The USS Guitarro was a Gato-class submarine that was launched in 1943 by the Manitowoc Shipbuilding Company of Manitowoc, Wisconsin. She was sponsored by Mrs. Ross T. McIntire and commissioned on January 26, 1944 with Lieutenant Commander Enrique Haskins in command.
Guitarro completed a total of five war patrols between May 1944 and May 1945. She sunk her first cargo vessel during her maiden war patrol and also managed to evade counter-attacks by the screen ships located in the same convoy. Afterward, on the night of June 2nd Guitarro made a moonlight periscope approach and effectively sunk the frigate Awaii. Guitarro’s second war patrol took her to the South China Sea just off the coast of Luzon where she sunk another frigate, where again the enemy responded and Guitarro managed to elude them. During this same patrol, Guitarro targeted and defeated the tanker Shinei Maru, passenger-cargo ship Uga Maru, and the coastal tanker Nanshin Maru.
Guitarro’s subsequent patrols had similar results and the sub was awarded the Navy Unit Commendation. During her fifth patrol the vessel was placed in charge of laying mines off Berhala Island, as well as patrolling the shipping lanes between Borneo and Singapore. She finally arrived at San Francisco, California on June 18, 1945 and was decommissioned at Mare Island on December 6th of the same year, where she was placed in reserve.
Guitarro was re-commissioned February 6, 1952 and given an overhaul in order to engage in a series of exercises conducted off the coast of San Diego. After this she was once again decommissioned in 1953 and underwent a Fleet Snorkel conversion. Guitarro was awarded four battle stars for her service in World War II with all but her fourth war patrol being deemed “successful.”

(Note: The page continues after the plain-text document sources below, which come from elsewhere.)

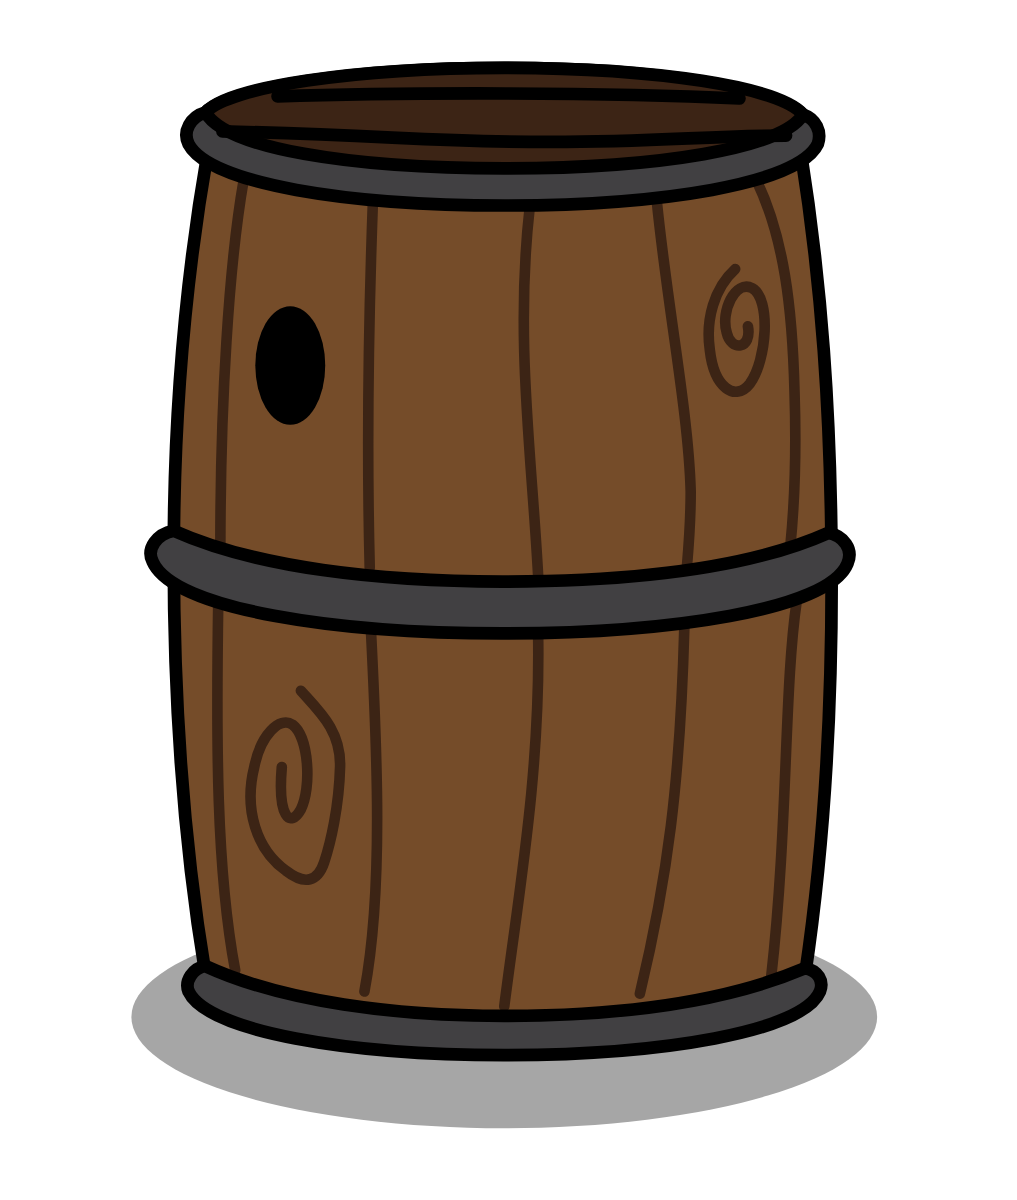
<!DOCTYPE html>
<html lang="en">
<head>
<meta charset="utf-8">
<title>Wooden barrel</title>
<style>
  :root {
    --paper: #ffffff;
    --outline: #000000;
    --wood: #754c29;
    --wood-dark: #3c2415;
    --iron: #414042;
    --shadow: #a6a6a6;
  }
  html, body { margin: 0; padding: 0; background: var(--paper); overflow: hidden; }
  .barrel { display: block; width: 1017px; height: 1200px; }
  .shadow { fill: var(--shadow); }
  .body { fill: var(--wood); }
  .outlined { stroke: var(--outline); stroke-width: 6; stroke-linejoin: round; stroke-linecap: round; }
  .grain { fill: none; stroke: var(--wood-dark); stroke-width: 5; stroke-linecap: round; stroke-linejoin: round; }
  .hoop { fill: var(--iron); }
  .lid { fill: var(--wood-dark); }
  .lid-seam { fill: none; }
  .bung-hole { fill: var(--outline); }
</style>
</head>
<body>
<svg class="barrel" viewBox="0 0 480 566.4" role="img" aria-label="Cartoon wooden barrel with three iron hoops">
  <ellipse class="shadow" cx="238" cy="480" rx="176" ry="52.5"/>

  <path class="body outlined" d="M98 72 C87 135 82 195 82 262 C82 335 87 400 97 460 C160 490 318 490 380 460 C389 400 393 335 392.500 262 C392 195 388 135 378 72 C310 100 165 100 98 72 Z"/>

  <g class="grain" id="stave-seams">
    <path d="M115 85 C108 125 104 190 104 258"/>
    <path d="M176 95 C174 150 173 210 174.500 268"/>
    <path d="M250 98 C243 160 251 215 254 272"/>
    <path d="M310 95 C315 145 325 195 326 232 C326 248 325 258 324 270"/>
    <path d="M357 85 C370 112 374 145 375 185 C376 215 375 238 373 258"/>
    <path d="M103 284 C102 350 102 410 111 458"/>
    <path d="M175 296 C178 355 181 420 172 468"/>
    <path d="M254 300 C255 365 245 420 238 475"/>
    <path d="M323 296 C321 370 315 415 302 469"/>
    <path d="M376 284 C370 325 372 390 364 461"/>
  </g>

  <g class="grain" id="knots">
    <path d="M347 127 C337 136 333 151 335 165 C337 183 347 190 354 181 C362 170 364 141 355 136 C347 132 340 147 343 157 C345 166 355 165 353 154"/>
    <path d="M142 326 C151 336 161 345 160.500 362 C160 381 156 398 153 407 C150 416 144 418 135 411 C121 401 115 382 120 362 C123 347 132 338 138 342 C146 348 147 372 142 382 C137 391 131 386 133 362"/>
  </g>

  <ellipse class="bung-hole" cx="137" cy="172.500" rx="16.500" ry="28"/>

  <path id="hoop-bottom" class="hoop outlined" d="M97 456 C91 457 87 463 89 468 C98 487 165 498 238 498 C312 498 379 487 387 468 C389 463 386 458 380 457 C340 474 290 479.500 238 479.500 C187 479.500 134 473 97 456 Z"/>

  <path id="hoop-middle" class="hoop outlined" d="M82 250.500 C74 252 69 259 72 265 C82 288 160 299 237 299 C315 299 391 288 400 266 C403 259 398 253 391 251.500 C352 269 295 274.500 237 274.500 C179 274.500 121 268 82 250.500 Z"/>

  <g id="barrel-head">
    <path class="hoop outlined" d="M238 32 C165 32 108 42 97 53 C90 55 86 62 89 68 C99 87 165 97 238 97 C311 97 377 87 386 68 C388 62 385 56 379 54 C367 42 311 32 238 32 Z"/>
    <path class="lid outlined" d="M97 53 C108 41 167 32 238 32 C310 32 368 41 379 54 C370 70 310 79.500 238 79.500 C165 79.500 106 70 97 53 Z"/>
    <path class="lid-seam outlined" d="M131 45.500 C190 43.500 286 43.500 349 46.500"/>
    <path class="lid-seam outlined" d="M105 62 C185 64 205 67 260 67 C310 67 335 64 371 64"/>
  </g>
</svg>
</body>
</html>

Transfer to Turkey
Prior to a transfer to Turkey under the Military Defense Assistance Program Guitarro was re-commissioned yet again and utilized for the training of Turkish soldiers. She was officially transferred to Turkey in August of 1954 where she was renamed TCG Preveze S 22, and eventually TCG Preveze S 340. She was formally sold to Turkey in 1972, after which the vessel was scrapped.
Asbestos in Navy Ships
Although an essential component of the naval fleet, especially throughout conflicts of the last century, submarines also pose a lasting health risk to soldiers serving on them. However, these risks extend beyond the inherent dangers that existed while operating the vessels during military conflicts. Unfortunately, products containing asbestos were also common aboard submarines because of the material’s high resistance to heat and fire. Despite its value as an insulator, asbestos fiber intake can lead to several serious health consequences, including mesothelioma, a devastating cancer without cure. Furthermore, the enclosed environment of submarines put servicemen at an even higher risk of exposure. Current and former military personnel who came into contact with or served on submarines should seek immediate medical attention in order to detect possible health consequences associated with asbestos exposure.